Now. A number of the second-chance skaters (at least among those I’ve met) were so good when they stopped that those skills were fairly easily excavated to awe-inspiring effects, even after a number of years away from the ice.
Please understand that I am, most assuredly, not one of them.
I retained enough to be among the most proficient skaters in my adult LTS class, but I was also the only one with any kind of previous skating experience; those first six months were the most capable I’ve felt as an adult skater. And it’d still be another six months ’til I managed my first one-foot spin.
Two and a half years in, I’m still struggling to overcome being too deep into my own head to progress as quickly as I feel like I should compared to the other adult skaters I’ve met both IRL and through digital communities.
But that’s the thing: Each of us is on our own journey and following our own path. Time is meaningless here, and comparisons are doubly so. It took me a year and a half to work up the courage to start going to pre-work freestyle sessions because I was so intimidated by the caliber of talent dominating that ice–and by how much of it was just a fraction of my age. I’m 35 and I still haven’t figured out how to go a day or two without walking into a wall. The personal blog I very, very casually maintain is a monument to both my natural flightiness and how ruled by fear my second chance at skating is. All things considered, given how brutally I have mentally sabotaged my own love of skating by holding myself back and not getting the most out of my time back on the ice, I’m doing just fine.
I love this sport. And I ab-so-luuuutely have to remind myself that I love this sport.
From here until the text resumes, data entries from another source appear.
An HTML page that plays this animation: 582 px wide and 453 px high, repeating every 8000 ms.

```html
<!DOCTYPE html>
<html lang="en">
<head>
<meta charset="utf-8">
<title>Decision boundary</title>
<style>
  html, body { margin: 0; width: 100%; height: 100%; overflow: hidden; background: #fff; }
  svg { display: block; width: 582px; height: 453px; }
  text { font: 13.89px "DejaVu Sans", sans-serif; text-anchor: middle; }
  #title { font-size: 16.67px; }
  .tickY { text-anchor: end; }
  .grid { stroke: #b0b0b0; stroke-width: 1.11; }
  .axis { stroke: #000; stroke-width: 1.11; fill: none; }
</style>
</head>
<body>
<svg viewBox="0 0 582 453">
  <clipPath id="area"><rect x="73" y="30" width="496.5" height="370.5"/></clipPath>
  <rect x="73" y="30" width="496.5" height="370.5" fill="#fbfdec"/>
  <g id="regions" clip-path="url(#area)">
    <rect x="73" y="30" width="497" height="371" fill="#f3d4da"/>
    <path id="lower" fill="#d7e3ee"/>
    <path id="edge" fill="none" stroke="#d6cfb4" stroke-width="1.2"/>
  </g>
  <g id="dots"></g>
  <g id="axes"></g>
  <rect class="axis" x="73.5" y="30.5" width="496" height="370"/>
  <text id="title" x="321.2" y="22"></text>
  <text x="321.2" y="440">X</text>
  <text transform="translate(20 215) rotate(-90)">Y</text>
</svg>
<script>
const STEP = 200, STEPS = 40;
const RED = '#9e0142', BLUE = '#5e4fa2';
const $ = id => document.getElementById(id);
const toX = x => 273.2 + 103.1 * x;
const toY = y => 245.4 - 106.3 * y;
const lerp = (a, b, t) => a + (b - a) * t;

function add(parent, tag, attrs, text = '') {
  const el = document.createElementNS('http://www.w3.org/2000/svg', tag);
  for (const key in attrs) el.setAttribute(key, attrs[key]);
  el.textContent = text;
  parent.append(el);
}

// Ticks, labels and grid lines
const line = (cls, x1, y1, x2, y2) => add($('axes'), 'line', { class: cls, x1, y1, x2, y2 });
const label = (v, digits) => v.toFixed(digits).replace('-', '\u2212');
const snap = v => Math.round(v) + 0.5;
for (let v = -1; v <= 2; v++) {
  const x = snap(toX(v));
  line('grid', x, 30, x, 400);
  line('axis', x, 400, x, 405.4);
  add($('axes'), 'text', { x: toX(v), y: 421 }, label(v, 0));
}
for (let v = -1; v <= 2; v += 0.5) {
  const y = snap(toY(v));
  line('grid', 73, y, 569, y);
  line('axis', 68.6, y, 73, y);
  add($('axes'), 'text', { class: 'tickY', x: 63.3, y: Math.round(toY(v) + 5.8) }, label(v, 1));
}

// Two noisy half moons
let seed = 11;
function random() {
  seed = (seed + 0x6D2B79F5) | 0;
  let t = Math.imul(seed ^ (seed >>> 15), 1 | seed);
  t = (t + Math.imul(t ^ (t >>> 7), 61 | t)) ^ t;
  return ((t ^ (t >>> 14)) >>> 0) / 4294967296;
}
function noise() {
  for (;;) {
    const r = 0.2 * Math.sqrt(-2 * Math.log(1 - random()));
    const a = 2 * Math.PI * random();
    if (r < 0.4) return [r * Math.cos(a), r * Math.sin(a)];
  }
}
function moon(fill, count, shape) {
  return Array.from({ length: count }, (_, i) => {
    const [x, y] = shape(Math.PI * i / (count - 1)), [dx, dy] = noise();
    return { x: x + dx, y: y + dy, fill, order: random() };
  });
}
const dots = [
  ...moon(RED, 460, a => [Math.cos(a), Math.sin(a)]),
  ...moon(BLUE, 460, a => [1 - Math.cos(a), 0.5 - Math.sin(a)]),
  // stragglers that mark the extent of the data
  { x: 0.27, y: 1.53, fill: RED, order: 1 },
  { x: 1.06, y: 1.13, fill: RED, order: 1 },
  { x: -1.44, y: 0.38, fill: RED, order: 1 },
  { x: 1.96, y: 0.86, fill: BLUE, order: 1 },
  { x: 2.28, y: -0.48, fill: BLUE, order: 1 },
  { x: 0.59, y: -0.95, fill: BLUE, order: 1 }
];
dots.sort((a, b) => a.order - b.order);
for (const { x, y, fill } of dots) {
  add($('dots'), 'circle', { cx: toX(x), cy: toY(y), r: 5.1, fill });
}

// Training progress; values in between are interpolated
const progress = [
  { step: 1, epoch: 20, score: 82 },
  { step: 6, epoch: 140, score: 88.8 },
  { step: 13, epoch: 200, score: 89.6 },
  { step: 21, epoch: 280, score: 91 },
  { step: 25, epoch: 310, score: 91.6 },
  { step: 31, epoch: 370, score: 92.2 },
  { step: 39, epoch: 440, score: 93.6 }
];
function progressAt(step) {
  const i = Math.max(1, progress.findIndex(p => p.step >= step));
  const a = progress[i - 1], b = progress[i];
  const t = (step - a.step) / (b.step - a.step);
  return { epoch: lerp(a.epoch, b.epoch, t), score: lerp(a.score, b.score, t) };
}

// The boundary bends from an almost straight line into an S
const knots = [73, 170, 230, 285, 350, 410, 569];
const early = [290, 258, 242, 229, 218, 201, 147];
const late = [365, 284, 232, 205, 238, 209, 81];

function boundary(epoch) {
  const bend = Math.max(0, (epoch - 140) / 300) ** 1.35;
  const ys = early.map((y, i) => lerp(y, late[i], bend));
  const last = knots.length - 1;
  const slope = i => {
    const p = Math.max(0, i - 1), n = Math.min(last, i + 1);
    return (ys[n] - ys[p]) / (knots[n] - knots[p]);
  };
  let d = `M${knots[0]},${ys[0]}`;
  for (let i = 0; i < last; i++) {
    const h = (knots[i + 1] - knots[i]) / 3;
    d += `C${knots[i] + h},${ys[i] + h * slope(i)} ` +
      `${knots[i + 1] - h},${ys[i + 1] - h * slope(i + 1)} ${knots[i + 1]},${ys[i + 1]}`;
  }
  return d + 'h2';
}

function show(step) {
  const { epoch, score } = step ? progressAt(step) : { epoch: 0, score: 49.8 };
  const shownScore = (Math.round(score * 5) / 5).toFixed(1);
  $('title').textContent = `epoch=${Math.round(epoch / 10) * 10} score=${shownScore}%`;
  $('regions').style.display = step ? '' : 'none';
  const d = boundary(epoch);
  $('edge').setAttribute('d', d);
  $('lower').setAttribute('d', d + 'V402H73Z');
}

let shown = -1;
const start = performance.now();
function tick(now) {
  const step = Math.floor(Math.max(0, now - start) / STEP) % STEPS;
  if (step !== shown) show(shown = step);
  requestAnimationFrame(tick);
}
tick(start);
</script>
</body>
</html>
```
Which I think is exactly how it should be: It’s that balance of challenge and reward that makes this sport so irresistible.
Because, like anything worth chasing, skating might be stingy with its rewards but the harder you grind away, the better that breakthrough feels.
But between those AHA! moments when the heavens open and a choir of angels sings of your divine ability, there are hours and hours and hoooours of repetitive practice and constellations of bruises and a whole lot of self-doubt.
And that’s where the adult-skater community shines. For someone who shied away from team sorts, the camaraderie and support among my skating siblings from my home rink to my IG friends is what what buoys me through the plateaus in both skating progress and skating passion. I’ve been asked for relationship advice while lacing up our skates. I have had some of the best mutual therapy sessions during warm-up laps. The group chats I have with my IRL skating sisters are sprinkled with inside jokes and Real Talk. And we’re all eager to give advice and play cheerleader when any one of us hits a wall. I never thought I’d be surrounded by so many people who can fill an ice rink with the warmth of home because they’ve taken a competitive sport and turned it into a community. We don’t just get up: We help each other up.
This time next week, I’ll be in Lake Placid for its Adult Skating Weekend. It’ll be my second time going, and… yeah, I am so excited to skate more in just one day than I do some weeks (because the worst part of being an adult skater is that the skating part often gets eclipsed by adulting) and to do it on Olympic ice, but it’s the instant sense of being among my people that I’m dying to revisit the most–and you know the company’s gotta be good if the introvert is excited about socializing for three solid days. I could not stop raving about the experience last year, so brace yourselves: Exclamation points are coming.